## EXERCISE DIRECTIONS
Where a record contains a picture, omit the picture and repeat the rest exactly.

## STUDY MATERIAL
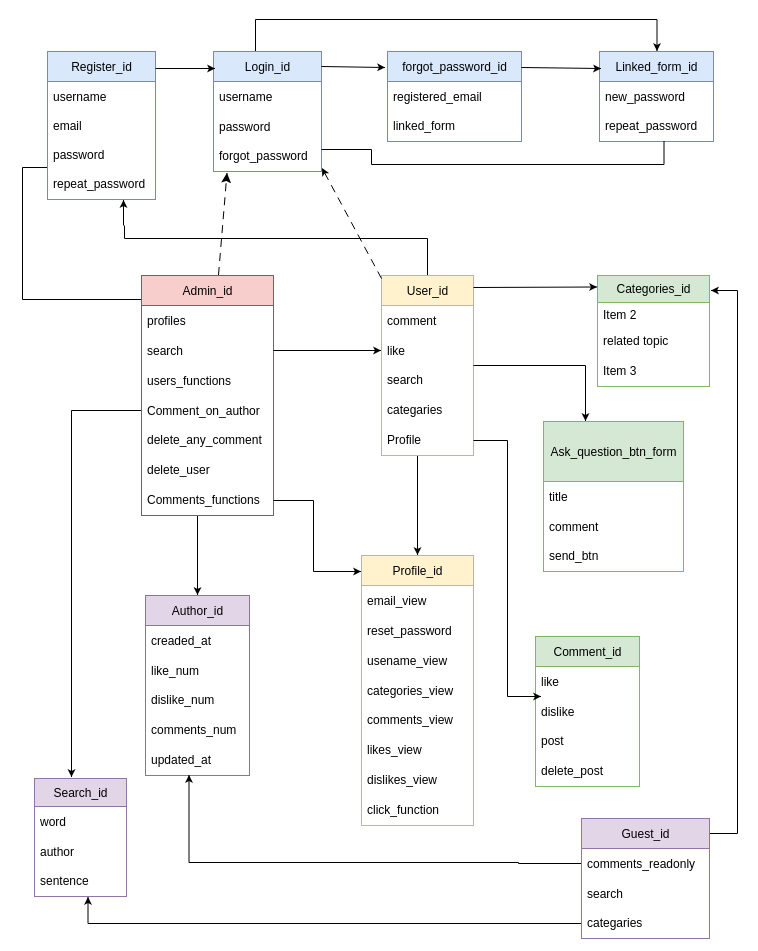
<!DOCTYPE html>
<html lang="en">
<head>
<meta charset="utf-8">
<title>Entity diagram</title>
<style>
:root {
  --ink: #000;
  --paper: #fff;
  --blue: #dae8fc; --blue-line: #7d8ba0;
  --red: #f8cecc; --red-line: #6b6464;
  --yellow: #fff2cc; --yellow-line: #b9b5aa;
  --green: #d5e8d4; --green-line: #82b366;
  --purple: #e1d5e7; --purple-line: #9673a6;
}
* { box-sizing: border-box; margin: 0; padding: 0; }
html, body { width: 758px; height: 951px; overflow: hidden; background: var(--paper); }
.diagram {
  position: relative; width: 758px; height: 951px; overflow: hidden;
  font: 12px/14px "Liberation Sans", Arial, sans-serif; color: var(--ink);
}
.entity {
  position: absolute; display: flex; flex-direction: column;
  border: 1px solid var(--line); background: var(--paper);
}
.entity h2 {
  flex: none; height: var(--head, 30px); display: flex; align-items: center; justify-content: center;
  font-size: 12px; font-weight: 400; white-space: nowrap;
  background: var(--fill); border-bottom: 1px solid var(--line);
}
.entity ul { flex: 1; display: flex; flex-direction: column; list-style: none; }
.entity li { flex: 1; display: flex; align-items: center; padding-left: 5px; white-space: nowrap; }
.blue { --fill: var(--blue); --line: var(--blue-line); }
.red { --fill: var(--red); --line: var(--red-line); }
.yellow { --fill: var(--yellow); --line: var(--yellow-line); }
.green { --fill: var(--green); --line: var(--green-line); }
.purple { --fill: var(--purple); --line: var(--purple-line); }

.register { left: 47px; top: 51px; width: 109px; height: 149px; }
.login { left: 213px; top: 51px; width: 109px; height: 121px; }
.forgot { left: 387px; top: 51px; width: 135px; height: 91px; }
.linked { left: 599px; top: 51px; width: 115px; height: 91px; }
.admin { left: 141px; top: 275px; width: 133px; height: 241px; }
.user { left: 381px; top: 275px; width: 93px; height: 181px; }
.categories { left: 597px; top: 275px; width: 113px; height: 112px; --head: 27px; }
.categories li:first-child { flex: 0 0 23px; }
.ask { left: 543px; top: 421px; width: 141px; height: 151px; --head: 60px; }
.comment { left: 535px; top: 636px; width: 105px; height: 151px; }
.profile { left: 361px; top: 555px; width: 113px; height: 271px; }
.author { left: 145px; top: 595px; width: 105px; height: 181px; --line: #857a8b; }
.search { left: 34px; top: 778px; width: 93px; height: 119px; --head: 28px; }
.guest { left: 581px; top: 818px; width: 129px; height: 121px; }

.connectors { position: absolute; left: 0; top: 0; fill: none; stroke: var(--ink); stroke-width: 1; }
.connectors .arrow { marker-end: url(#arrowhead); }
.connectors .dashed { stroke-dasharray: 8 6; }
</style>
</head>
<body>
<main class="diagram">
  <section class="entity blue register">
    <h2>Register_id</h2>
    <ul><li>username</li><li>email</li><li>password</li><li>repeat_password</li></ul>
  </section>
  <section class="entity blue login">
    <h2>Login_id</h2>
    <ul><li>username</li><li>password</li><li>forgot_password</li></ul>
  </section>
  <section class="entity blue forgot">
    <h2>forgot_password_id</h2>
    <ul><li>registered_email</li><li>linked_form</li></ul>
  </section>
  <section class="entity blue linked">
    <h2>Linked_form_id</h2>
    <ul><li>new_password</li><li>repeat_password</li></ul>
  </section>
  <section class="entity red admin">
    <h2>Admin_id</h2>
    <ul><li>profiles</li><li>search</li><li>users_functions</li><li>Comment_on_author</li><li>delete_any_comment</li><li>delete_user</li><li>Comments_functions</li></ul>
  </section>
  <section class="entity yellow user">
    <h2>User_id</h2>
    <ul><li>comment</li><li>like</li><li>search</li><li>categaries</li><li>Profile</li></ul>
  </section>
  <section class="entity green categories">
    <h2>Categories_id</h2>
    <ul><li>Item 2</li><li>related topic</li><li>Item 3</li></ul>
  </section>
  <section class="entity green ask">
    <h2>Ask_question_btn_form</h2>
    <ul><li>title</li><li>comment</li><li>send_btn</li></ul>
  </section>
  <section class="entity green comment">
    <h2>Comment_id</h2>
    <ul><li>like</li><li>dislike</li><li>post</li><li>delete_post</li></ul>
  </section>
  <section class="entity yellow profile">
    <h2>Profile_id</h2>
    <ul><li>email_view</li><li>reset_password</li><li>usename_view</li><li>categories_view</li><li>comments_view</li><li>likes_view</li><li>dislikes_view</li><li>click_function</li></ul>
  </section>
  <section class="entity purple author">
    <h2>Author_id</h2>
    <ul><li>creaded_at</li><li>like_num</li><li>dislike_num</li><li>comments_num</li><li>updated_at</li></ul>
  </section>
  <section class="entity purple search">
    <h2>Search_id</h2>
    <ul><li>word</li><li>author</li><li>sentence</li></ul>
  </section>
  <section class="entity purple guest">
    <h2>Guest_id</h2>
    <ul><li>comments_readonly</li><li>search</li><li>categaries</li></ul>
  </section>

  <svg class="connectors" width="758" height="951" viewBox="0 0 758 951" aria-hidden="true">
    <defs>
      <marker id="arrowhead" markerUnits="userSpaceOnUse" markerWidth="10" markerHeight="10" refX="8" refY="5" orient="auto">
        <path d="M0 1 8 5 0 9 2 5Z" fill="#000" stroke="none"/>
      </marker>
      <marker id="arrowhead-large" markerUnits="userSpaceOnUse" markerWidth="12" markerHeight="12" refX="10" refY="6" orient="auto">
        <path d="M0 1 10 6 0 11 2 6Z" fill="#000" stroke="none"/>
      </marker>
    </defs>
    <path class="arrow" d="M155.5 68.5H215"/>
    <path class="arrow" d="M321.5 66.5 385 67.5"/>
    <path class="arrow" d="M521.5 67.5 601 68.5"/>
    <path class="arrow" d="M255.5 51V19.5H657V51"/>
    <path d="M321.5 149.5H371.5V164.5H664V141"/>
    <path d="M47 167.5H22.5V299.5H141"/>
    <path class="arrow" d="M427.5 275V238.5H124.5V226L123.5 225V200"/>
    <path class="dashed" d="M218.5 275 227 173" marker-end="url(#arrowhead-large)"/>
    <path class="arrow dashed" d="M381.5 278.5 322 168"/>
    <path class="arrow" d="M273.5 350.5H381"/>
    <path class="arrow" d="M473.5 287.5 597 287"/>
    <path class="arrow" d="M473.5 365.5H585.5V421"/>
    <path class="arrow" d="M473.5 440.5H507.5V696.5H541"/>
    <path class="arrow" d="M417.5 456V555"/>
    <path class="arrow" d="M273.5 500.5H313.5V571.5H361"/>
    <path class="arrow" d="M197.5 516V595"/>
    <path class="arrow" d="M141 410.5H71.5V777"/>
    <path class="arrow" d="M581 863.5H518.5V862.5H189V775"/>
    <path class="arrow" d="M581 923.5H88V897"/>
    <path class="arrow" d="M710 833.5H737.5V290.5H711"/>
  </svg>
</main>
</body>
</html>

## EXERCISE RESULT
<!DOCTYPE html>
<html lang="en">
<head>
<meta charset="utf-8">
<title>Entity diagram</title>
<style>
:root {
  --ink: #000;
  --paper: #fff;
  --blue: #dae8fc; --blue-line: #7d8ba0;
  --red: #f8cecc; --red-line: #6b6464;
  --yellow: #fff2cc; --yellow-line: #b9b5aa;
  --green: #d5e8d4; --green-line: #82b366;
  --purple: #e1d5e7; --purple-line: #9673a6;
}
* { box-sizing: border-box; margin: 0; padding: 0; }
html, body { width: 758px; height: 951px; overflow: hidden; background: var(--paper); }
.diagram {
  position: relative; width: 758px; height: 951px; overflow: hidden;
  font: 12px/14px "Liberation Sans", Arial, sans-serif; color: var(--ink);
}
.entity {
  position: absolute; display: flex; flex-direction: column;
  border: 1px solid var(--line); background: var(--paper);
}
.entity h2 {
  flex: none; height: var(--head, 30px); display: flex; align-items: center; justify-content: center;
  font-size: 12px; font-weight: 400; white-space: nowrap;
  background: var(--fill); border-bottom: 1px solid var(--line);
}
.entity ul { flex: 1; display: flex; flex-direction: column; list-style: none; }
.entity li { flex: 1; display: flex; align-items: center; padding-left: 5px; white-space: nowrap; }
.blue { --fill: var(--blue); --line: var(--blue-line); }
.red { --fill: var(--red); --line: var(--red-line); }
.yellow { --fill: var(--yellow); --line: var(--yellow-line); }
.green { --fill: var(--green); --line: var(--green-line); }
.purple { --fill: var(--purple); --line: var(--purple-line); }

.register { left: 47px; top: 51px; width: 109px; height: 149px; }
.login { left: 213px; top: 51px; width: 109px; height: 121px; }
.forgot { left: 387px; top: 51px; width: 135px; height: 91px; }
.linked { left: 599px; top: 51px; width: 115px; height: 91px; }
.admin { left: 141px; top: 275px; width: 133px; height: 241px; }
.user { left: 381px; top: 275px; width: 93px; height: 181px; }
.categories { left: 597px; top: 275px; width: 113px; height: 112px; --head: 27px; }
.categories li:first-child { flex: 0 0 23px; }
.ask { left: 543px; top: 421px; width: 141px; height: 151px; --head: 60px; }
.comment { left: 535px; top: 636px; width: 105px; height: 151px; }
.profile { left: 361px; top: 555px; width: 113px; height: 271px; }
.author { left: 145px; top: 595px; width: 105px; height: 181px; --line: #857a8b; }
.search { left: 34px; top: 778px; width: 93px; height: 119px; --head: 28px; }
.guest { left: 581px; top: 818px; width: 129px; height: 121px; }

.connectors { position: absolute; left: 0; top: 0; fill: none; stroke: var(--ink); stroke-width: 1; }
.connectors .arrow { marker-end: url(#arrowhead); }
.connectors .dashed { stroke-dasharray: 8 6; }
</style>
</head>
<body>
<main class="diagram">
  <section class="entity blue register">
    <h2>Register_id</h2>
    <ul><li>username</li><li>email</li><li>password</li><li>repeat_password</li></ul>
  </section>
  <section class="entity blue login">
    <h2>Login_id</h2>
    <ul><li>username</li><li>password</li><li>forgot_password</li></ul>
  </section>
  <section class="entity blue forgot">
    <h2>forgot_password_id</h2>
    <ul><li>registered_email</li><li>linked_form</li></ul>
  </section>
  <section class="entity blue linked">
    <h2>Linked_form_id</h2>
    <ul><li>new_password</li><li>repeat_password</li></ul>
  </section>
  <section class="entity red admin">
    <h2>Admin_id</h2>
    <ul><li>profiles</li><li>search</li><li>users_functions</li><li>Comment_on_author</li><li>delete_any_comment</li><li>delete_user</li><li>Comments_functions</li></ul>
  </section>
  <section class="entity yellow user">
    <h2>User_id</h2>
    <ul><li>comment</li><li>like</li><li>search</li><li>categaries</li><li>Profile</li></ul>
  </section>
  <section class="entity green categories">
    <h2>Categories_id</h2>
    <ul><li>Item 2</li><li>related topic</li><li>Item 3</li></ul>
  </section>
  <section class="entity green ask">
    <h2>Ask_question_btn_form</h2>
    <ul><li>title</li><li>comment</li><li>send_btn</li></ul>
  </section>
  <section class="entity green comment">
    <h2>Comment_id</h2>
    <ul><li>like</li><li>dislike</li><li>post</li><li>delete_post</li></ul>
  </section>
  <section class="entity yellow profile">
    <h2>Profile_id</h2>
    <ul><li>email_view</li><li>reset_password</li><li>usename_view</li><li>categories_view</li><li>comments_view</li><li>likes_view</li><li>dislikes_view</li><li>click_function</li></ul>
  </section>
  <section class="entity purple author">
    <h2>Author_id</h2>
    <ul><li>creaded_at</li><li>like_num</li><li>dislike_num</li><li>comments_num</li><li>updated_at</li></ul>
  </section>
  <section class="entity purple search">
    <h2>Search_id</h2>
    <ul><li>word</li><li>author</li><li>sentence</li></ul>
  </section>
  <section class="entity purple guest">
    <h2>Guest_id</h2>
    <ul><li>comments_readonly</li><li>search</li><li>categaries</li></ul>
  </section>

  <svg class="connectors" width="758" height="951" viewBox="0 0 758 951" aria-hidden="true">
    <defs>
      <marker id="arrowhead" markerUnits="userSpaceOnUse" markerWidth="10" markerHeight="10" refX="8" refY="5" orient="auto">
        <path d="M0 1 8 5 0 9 2 5Z" fill="#000" stroke="none"/>
      </marker>
      <marker id="arrowhead-large" markerUnits="userSpaceOnUse" markerWidth="12" markerHeight="12" refX="10" refY="6" orient="auto">
        <path d="M0 1 10 6 0 11 2 6Z" fill="#000" stroke="none"/>
      </marker>
    </defs>
    <path class="arrow" d="M155.5 68.5H215"/>
    <path class="arrow" d="M321.5 66.5 385 67.5"/>
    <path class="arrow" d="M521.5 67.5 601 68.5"/>
    <path class="arrow" d="M255.5 51V19.5H657V51"/>
    <path d="M321.5 149.5H371.5V164.5H664V141"/>
    <path d="M47 167.5H22.5V299.5H141"/>
    <path class="arrow" d="M427.5 275V238.5H124.5V226L123.5 225V200"/>
    <path class="dashed" d="M218.5 275 227 173" marker-end="url(#arrowhead-large)"/>
    <path class="arrow dashed" d="M381.5 278.5 322 168"/>
    <path class="arrow" d="M273.5 350.5H381"/>
    <path class="arrow" d="M473.5 287.5 597 287"/>
    <path class="arrow" d="M473.5 365.5H585.5V421"/>
    <path class="arrow" d="M473.5 440.5H507.5V696.5H541"/>
    <path class="arrow" d="M417.5 456V555"/>
    <path class="arrow" d="M273.5 500.5H313.5V571.5H361"/>
    <path class="arrow" d="M197.5 516V595"/>
    <path class="arrow" d="M141 410.5H71.5V777"/>
    <path class="arrow" d="M581 863.5H518.5V862.5H189V775"/>
    <path class="arrow" d="M581 923.5H88V897"/>
    <path class="arrow" d="M710 833.5H737.5V290.5H711"/>
  </svg>
</main>
</body>
</html>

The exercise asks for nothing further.